The broadfork holds a lot of promise. You can break up soil without turning it, and, according to Eliot Coleman, you can prepare vast areas of garden in little time, with little effort (let gravity do the work). My broadfork is not the Coleman design (available at Johnny’s Seed), instead, the U-Bar Digger from Lee Valley. I tried to try it, but the ground has always been too hard to even get the tines in beyond a couple of inches. And this is in garden beds. I suspect the design. The tines, rather than being pointed, have a chisel edge (the ends of the rods are cut off at an angle, they don’t come to a point) and they don’t easily pierce clayey ground. And at 19 lbs, it’s quite a heavy hand tool to haul around. Maybe it works great on lighter soil, but the clay-loam we have here is where it would really make a difference. I’ll try again next spring.

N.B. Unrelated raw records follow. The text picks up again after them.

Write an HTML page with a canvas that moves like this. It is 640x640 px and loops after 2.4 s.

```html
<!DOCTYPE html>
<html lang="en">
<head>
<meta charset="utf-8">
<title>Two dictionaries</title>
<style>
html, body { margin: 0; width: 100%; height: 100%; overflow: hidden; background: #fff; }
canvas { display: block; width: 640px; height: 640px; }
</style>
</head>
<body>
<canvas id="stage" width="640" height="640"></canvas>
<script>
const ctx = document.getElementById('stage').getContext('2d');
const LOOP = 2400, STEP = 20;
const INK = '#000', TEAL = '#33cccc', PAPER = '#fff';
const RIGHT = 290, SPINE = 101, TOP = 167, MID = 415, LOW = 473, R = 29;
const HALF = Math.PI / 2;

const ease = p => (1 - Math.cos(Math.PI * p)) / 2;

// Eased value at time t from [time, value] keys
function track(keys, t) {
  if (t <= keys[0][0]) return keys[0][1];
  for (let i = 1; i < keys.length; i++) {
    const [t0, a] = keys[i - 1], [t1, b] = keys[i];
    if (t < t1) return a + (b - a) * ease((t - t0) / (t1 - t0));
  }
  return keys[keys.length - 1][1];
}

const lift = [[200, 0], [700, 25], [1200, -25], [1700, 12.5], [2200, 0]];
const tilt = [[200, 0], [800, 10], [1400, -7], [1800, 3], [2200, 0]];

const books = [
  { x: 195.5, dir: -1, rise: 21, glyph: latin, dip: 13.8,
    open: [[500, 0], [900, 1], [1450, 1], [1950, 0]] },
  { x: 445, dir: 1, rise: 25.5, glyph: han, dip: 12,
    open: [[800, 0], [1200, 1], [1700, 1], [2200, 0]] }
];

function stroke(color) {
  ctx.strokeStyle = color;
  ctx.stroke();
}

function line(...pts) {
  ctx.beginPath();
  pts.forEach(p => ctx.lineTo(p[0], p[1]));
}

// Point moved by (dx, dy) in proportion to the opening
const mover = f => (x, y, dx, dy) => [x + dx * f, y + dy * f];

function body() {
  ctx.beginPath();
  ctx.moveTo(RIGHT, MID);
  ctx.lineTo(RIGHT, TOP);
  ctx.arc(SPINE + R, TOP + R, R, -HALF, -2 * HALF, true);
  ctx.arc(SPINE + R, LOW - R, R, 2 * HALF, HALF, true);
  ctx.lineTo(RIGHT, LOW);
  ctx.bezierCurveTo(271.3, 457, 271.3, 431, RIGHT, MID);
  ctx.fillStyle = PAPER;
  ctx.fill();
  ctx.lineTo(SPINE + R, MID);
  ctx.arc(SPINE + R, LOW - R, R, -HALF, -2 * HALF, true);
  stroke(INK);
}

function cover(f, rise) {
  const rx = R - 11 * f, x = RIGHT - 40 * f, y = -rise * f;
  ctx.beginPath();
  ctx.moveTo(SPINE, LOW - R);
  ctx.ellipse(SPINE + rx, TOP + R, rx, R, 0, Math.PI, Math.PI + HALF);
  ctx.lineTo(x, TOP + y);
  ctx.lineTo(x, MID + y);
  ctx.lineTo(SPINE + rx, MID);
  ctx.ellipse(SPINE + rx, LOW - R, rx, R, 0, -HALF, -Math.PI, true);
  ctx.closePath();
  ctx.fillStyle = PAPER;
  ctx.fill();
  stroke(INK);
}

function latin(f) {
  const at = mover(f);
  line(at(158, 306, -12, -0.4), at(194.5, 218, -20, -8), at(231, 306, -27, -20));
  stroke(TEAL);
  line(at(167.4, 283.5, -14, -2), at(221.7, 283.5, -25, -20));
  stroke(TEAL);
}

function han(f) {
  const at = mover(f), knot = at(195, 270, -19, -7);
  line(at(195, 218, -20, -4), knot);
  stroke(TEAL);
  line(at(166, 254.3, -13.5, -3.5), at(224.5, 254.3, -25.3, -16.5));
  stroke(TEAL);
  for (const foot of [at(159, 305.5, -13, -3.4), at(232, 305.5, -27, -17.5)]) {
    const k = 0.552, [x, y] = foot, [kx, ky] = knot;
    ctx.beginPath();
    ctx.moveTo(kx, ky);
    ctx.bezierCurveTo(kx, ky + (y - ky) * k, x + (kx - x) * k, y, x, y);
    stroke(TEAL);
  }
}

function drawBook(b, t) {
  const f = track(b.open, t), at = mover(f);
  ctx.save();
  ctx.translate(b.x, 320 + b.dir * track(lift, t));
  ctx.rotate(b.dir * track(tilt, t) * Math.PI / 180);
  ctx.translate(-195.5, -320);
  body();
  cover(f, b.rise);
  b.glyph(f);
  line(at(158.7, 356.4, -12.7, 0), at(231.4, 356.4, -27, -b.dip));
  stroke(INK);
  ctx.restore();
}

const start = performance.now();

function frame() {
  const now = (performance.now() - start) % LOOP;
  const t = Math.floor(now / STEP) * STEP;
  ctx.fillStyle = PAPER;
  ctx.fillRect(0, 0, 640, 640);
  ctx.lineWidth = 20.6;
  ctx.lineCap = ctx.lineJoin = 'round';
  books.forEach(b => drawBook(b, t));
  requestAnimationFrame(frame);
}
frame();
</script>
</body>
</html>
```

The 10-tine Lee Valley Compost & Mulch Fork is a versatile tool that’s well-suited to a bunch of different tasks. It’s intended for shoveling compost and mulch, and works fine for that (although for moving around bulkier mulch, like straw, a much wider-tined hay or manure fork works better). I’ve used mine for five seasons, and find it shines at picking up smaller stuff, like stones and crop residue. For fallen tomatoes after the plants have been pulled, it’s perfect, lifting what you want while letting the soil sift through. It’s wide enough to get larger jobs done quickly, and very durable (I haven’t broken the handle or seriously bent tines yet, and it’s done some heavy shoveling). The tines are 1″ spacing. I guess it’s designed by Lee Valley (Canada/US). I just saw a 9-tine SHW Debris/Manure Fork that also looks good for similar tasks (SHW, in Germany, has apparently been making agricultural hand tools since 1267…).
The Newer Spreader is a small manure spreader that can be drawn by a compact tractor or riding mower. These small spreaders seem to be aimed primarily at the horse farm market, where the volume of manure is lower than with, say, beef or dairy cattle. On the small farm, they look good for spreading smaller areas, particularly if you don’t use the big tractor gear required for the larger spreaders. They’re ground-driven, which means the spreading action is determined by the speed at which the wheels turn as they’re being pulled (larger spreaders are usually PTO-driven, connected directly to the engine, and the spreading action is not determined by tractor movement). I haven’t tried one yet, but this class of spreaders looks promising.